The Federal Reserve increased the target range of the Fed funds rate by 25 basis points to 4.5-4.75% in what many believe will be the second to last rate hike of this hiking cycle. This size was pretty much priced in by markets, and recent economic data had done little to sway the opinions of investors and Fed officials alike.

As a result, the bond market has already started to shape itself for a Fed pivot with the 2-year Treasury note looking to retest the 4% level, and the 3-year note moving comfortablely below it to around 3.8%. This represents about 50 to 75 basis points worth of cuts from the current lower bound of the target range.

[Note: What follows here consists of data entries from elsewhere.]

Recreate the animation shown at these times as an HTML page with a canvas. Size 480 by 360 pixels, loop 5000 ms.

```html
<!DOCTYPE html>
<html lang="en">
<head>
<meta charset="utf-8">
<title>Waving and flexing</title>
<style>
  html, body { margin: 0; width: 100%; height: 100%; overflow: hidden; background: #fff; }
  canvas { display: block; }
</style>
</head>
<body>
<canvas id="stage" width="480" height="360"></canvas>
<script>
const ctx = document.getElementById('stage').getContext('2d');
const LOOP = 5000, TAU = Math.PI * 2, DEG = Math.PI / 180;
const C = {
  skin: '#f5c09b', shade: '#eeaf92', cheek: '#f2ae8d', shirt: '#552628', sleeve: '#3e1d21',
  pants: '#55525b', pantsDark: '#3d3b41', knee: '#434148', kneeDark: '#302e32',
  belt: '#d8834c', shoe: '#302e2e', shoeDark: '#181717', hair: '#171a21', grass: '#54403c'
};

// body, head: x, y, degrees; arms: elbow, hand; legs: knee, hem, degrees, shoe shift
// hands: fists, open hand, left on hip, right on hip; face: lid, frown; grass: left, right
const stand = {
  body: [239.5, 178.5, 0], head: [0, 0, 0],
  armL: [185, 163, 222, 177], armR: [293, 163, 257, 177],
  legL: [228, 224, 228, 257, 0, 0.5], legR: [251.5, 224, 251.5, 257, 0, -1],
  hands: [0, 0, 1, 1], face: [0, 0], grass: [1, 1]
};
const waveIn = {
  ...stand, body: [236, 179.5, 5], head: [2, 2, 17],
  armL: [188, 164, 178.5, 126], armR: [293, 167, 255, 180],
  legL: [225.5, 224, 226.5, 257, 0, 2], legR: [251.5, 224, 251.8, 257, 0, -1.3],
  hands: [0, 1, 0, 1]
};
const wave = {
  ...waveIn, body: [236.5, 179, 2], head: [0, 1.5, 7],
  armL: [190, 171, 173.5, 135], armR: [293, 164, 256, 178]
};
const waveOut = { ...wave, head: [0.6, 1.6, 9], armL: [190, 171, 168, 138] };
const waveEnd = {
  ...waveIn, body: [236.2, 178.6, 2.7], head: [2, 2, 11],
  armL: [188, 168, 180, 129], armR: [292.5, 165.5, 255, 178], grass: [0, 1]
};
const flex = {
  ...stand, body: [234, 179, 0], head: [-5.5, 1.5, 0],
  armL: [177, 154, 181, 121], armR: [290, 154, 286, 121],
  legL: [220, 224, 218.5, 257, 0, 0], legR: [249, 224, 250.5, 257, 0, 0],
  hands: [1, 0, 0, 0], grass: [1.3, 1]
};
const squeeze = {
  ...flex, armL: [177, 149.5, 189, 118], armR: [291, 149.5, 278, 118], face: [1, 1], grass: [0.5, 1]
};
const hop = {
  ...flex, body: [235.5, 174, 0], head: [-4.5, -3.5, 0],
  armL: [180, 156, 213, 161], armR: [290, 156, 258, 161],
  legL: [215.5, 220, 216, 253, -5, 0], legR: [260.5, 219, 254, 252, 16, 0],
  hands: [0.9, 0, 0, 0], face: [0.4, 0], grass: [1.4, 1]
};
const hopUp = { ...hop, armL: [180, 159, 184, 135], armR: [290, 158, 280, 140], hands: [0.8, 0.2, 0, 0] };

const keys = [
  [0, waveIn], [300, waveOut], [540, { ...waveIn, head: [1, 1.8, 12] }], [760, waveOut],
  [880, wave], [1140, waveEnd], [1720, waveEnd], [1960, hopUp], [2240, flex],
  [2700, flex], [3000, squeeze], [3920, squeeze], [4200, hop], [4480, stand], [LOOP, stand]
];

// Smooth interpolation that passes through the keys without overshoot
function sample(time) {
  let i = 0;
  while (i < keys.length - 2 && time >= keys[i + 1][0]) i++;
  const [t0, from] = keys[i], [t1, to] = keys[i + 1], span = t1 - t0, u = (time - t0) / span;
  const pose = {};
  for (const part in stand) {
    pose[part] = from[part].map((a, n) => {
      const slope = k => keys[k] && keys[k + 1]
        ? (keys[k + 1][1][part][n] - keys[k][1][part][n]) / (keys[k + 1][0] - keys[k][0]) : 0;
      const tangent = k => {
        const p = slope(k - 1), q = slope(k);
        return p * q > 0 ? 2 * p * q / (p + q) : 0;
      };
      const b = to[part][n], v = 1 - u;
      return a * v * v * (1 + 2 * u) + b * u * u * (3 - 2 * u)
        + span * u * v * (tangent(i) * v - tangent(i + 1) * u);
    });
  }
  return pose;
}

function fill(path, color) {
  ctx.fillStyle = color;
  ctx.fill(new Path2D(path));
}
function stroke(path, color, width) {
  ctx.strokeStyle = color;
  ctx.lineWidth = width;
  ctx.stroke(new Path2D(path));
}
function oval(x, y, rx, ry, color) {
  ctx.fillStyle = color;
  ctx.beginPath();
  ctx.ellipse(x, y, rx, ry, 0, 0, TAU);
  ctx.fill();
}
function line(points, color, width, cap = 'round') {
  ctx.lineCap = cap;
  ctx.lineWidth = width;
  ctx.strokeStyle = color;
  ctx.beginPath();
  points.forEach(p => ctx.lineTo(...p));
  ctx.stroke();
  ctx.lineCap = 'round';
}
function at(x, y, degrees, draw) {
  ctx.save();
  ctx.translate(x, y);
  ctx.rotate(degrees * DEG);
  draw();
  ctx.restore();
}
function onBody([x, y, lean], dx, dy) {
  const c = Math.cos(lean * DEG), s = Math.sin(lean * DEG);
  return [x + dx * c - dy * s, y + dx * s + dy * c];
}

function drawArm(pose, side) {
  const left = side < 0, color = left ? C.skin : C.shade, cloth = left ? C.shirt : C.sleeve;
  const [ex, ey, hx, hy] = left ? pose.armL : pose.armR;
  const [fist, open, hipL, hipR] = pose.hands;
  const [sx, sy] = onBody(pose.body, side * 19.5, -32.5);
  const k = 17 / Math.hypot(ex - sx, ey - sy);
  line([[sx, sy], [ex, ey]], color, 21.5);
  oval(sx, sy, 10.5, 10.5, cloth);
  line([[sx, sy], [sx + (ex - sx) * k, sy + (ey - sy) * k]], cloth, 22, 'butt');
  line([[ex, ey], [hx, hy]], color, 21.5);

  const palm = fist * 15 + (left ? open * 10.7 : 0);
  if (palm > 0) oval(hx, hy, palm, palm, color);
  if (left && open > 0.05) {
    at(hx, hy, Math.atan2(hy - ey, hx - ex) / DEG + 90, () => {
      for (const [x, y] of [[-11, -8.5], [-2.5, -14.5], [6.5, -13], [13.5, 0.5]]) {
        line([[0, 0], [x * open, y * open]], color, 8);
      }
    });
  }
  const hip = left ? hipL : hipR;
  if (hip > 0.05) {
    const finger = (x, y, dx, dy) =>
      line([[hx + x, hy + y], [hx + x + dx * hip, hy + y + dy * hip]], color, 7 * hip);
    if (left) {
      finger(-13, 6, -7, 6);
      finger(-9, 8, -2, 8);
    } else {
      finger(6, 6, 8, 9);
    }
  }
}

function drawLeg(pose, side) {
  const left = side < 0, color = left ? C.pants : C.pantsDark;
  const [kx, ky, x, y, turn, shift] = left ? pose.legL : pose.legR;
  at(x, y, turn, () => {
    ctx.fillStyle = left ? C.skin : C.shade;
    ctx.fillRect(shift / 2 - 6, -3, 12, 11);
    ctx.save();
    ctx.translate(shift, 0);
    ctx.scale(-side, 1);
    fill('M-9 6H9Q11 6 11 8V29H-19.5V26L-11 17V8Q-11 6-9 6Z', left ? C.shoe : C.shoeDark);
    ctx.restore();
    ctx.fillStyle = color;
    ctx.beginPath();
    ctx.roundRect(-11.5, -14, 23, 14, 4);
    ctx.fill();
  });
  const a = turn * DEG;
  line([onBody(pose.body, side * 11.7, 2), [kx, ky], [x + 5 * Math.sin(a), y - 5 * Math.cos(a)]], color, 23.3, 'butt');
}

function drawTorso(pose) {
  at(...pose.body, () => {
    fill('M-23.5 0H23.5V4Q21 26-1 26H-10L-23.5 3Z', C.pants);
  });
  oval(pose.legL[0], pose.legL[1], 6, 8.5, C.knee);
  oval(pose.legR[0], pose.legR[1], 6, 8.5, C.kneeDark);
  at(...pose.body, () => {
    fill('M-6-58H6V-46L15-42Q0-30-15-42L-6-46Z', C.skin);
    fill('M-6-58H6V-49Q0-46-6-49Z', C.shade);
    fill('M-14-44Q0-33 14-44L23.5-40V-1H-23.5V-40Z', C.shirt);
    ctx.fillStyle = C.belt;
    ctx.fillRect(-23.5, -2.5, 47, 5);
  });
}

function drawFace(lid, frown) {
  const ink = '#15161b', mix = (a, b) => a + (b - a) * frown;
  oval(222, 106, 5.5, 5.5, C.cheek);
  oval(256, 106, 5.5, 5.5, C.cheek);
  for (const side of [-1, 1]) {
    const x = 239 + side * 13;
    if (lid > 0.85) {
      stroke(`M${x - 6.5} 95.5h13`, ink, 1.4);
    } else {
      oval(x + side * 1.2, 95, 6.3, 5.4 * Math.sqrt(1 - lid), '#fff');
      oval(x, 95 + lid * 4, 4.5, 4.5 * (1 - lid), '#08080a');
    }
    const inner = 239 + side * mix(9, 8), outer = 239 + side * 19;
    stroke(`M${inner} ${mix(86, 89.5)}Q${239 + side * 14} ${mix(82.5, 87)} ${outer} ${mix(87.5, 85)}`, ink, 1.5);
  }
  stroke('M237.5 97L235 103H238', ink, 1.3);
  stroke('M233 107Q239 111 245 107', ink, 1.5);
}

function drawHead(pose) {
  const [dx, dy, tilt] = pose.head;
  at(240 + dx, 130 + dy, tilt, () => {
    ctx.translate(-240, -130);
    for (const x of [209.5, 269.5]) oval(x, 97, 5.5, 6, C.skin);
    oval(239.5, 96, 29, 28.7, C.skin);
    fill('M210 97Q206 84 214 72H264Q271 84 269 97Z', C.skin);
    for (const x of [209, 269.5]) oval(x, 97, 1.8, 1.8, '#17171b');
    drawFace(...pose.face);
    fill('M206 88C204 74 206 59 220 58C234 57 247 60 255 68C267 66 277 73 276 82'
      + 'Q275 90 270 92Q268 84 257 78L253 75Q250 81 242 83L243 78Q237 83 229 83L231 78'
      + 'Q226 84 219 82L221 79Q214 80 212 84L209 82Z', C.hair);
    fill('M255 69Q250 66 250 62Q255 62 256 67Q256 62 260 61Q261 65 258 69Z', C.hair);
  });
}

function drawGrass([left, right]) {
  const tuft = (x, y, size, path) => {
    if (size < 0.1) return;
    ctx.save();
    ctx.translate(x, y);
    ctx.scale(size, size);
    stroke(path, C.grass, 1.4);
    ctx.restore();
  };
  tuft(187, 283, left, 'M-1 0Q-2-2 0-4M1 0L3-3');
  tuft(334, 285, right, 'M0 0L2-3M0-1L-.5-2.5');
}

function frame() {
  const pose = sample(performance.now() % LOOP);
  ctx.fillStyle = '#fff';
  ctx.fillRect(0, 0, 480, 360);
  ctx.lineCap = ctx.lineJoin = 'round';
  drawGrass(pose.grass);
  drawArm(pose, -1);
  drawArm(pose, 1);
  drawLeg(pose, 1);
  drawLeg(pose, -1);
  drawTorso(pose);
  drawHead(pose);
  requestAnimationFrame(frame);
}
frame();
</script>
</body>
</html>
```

While these cuts may not come in 2023, there is very little pushback against the idea that a weak economy this year will preclude lower policy rates in 2024.

The Fed started off the press release with a slight acknowledgment of this sentiment by changing the brief phrase “inflation remains elevated” to “inflation has eased somewhat but remains elevated” which is an important admission that they are winning the fight against rising prices. This alone is a fairly dovish statement as the Fed has already positioned itself as “data-dependent” which means its actions are likely to be sensitive to observations like this. However, it does not necessarily mean that a pivot is coming soon.

Chair Powell in his press conference did everything he could to make sure that observers would not mistake the slowing of the pace in rate hikes and the slight admission that inflation has eased for a Fed pivot or even a Fed pause. In the speech, Powell made three very clear assertions that hiking is not over and that there is “more work to do.” The rhetoric is very clearly aimed at preventing the premature loosening of financial conditions which would soften the effects of tighter monetary policy. According to the Chicago Fed National Financial Conditions Index, the financial conditions have generally loosened since October 2022 which is counterproductive to the Fed’s intentions. Recent trends in short-term interest rates have been the culprit.

From Chicago Fed

The moral of the story is that the job is not done yet. Powell did a good job of summarizing the work that still needs to be done to cool the economy to the desired level. “Labor demand substantially exceeds the supply of available workers, and the labor force participation rate has changed little from a year ago” which is importantly keeping wage inflation sticky. Some have pointed to some cooling in the Q4 2022 Employment Cost Index release as evidence that we can stop worrying about wage inflation, but there are way too many job openings, especially after we found out that 600,000 were added in December. The “higher for longer” narrative is the way that the Fed will likely go as it avoids cutting rates in 2023 despite growth challenges.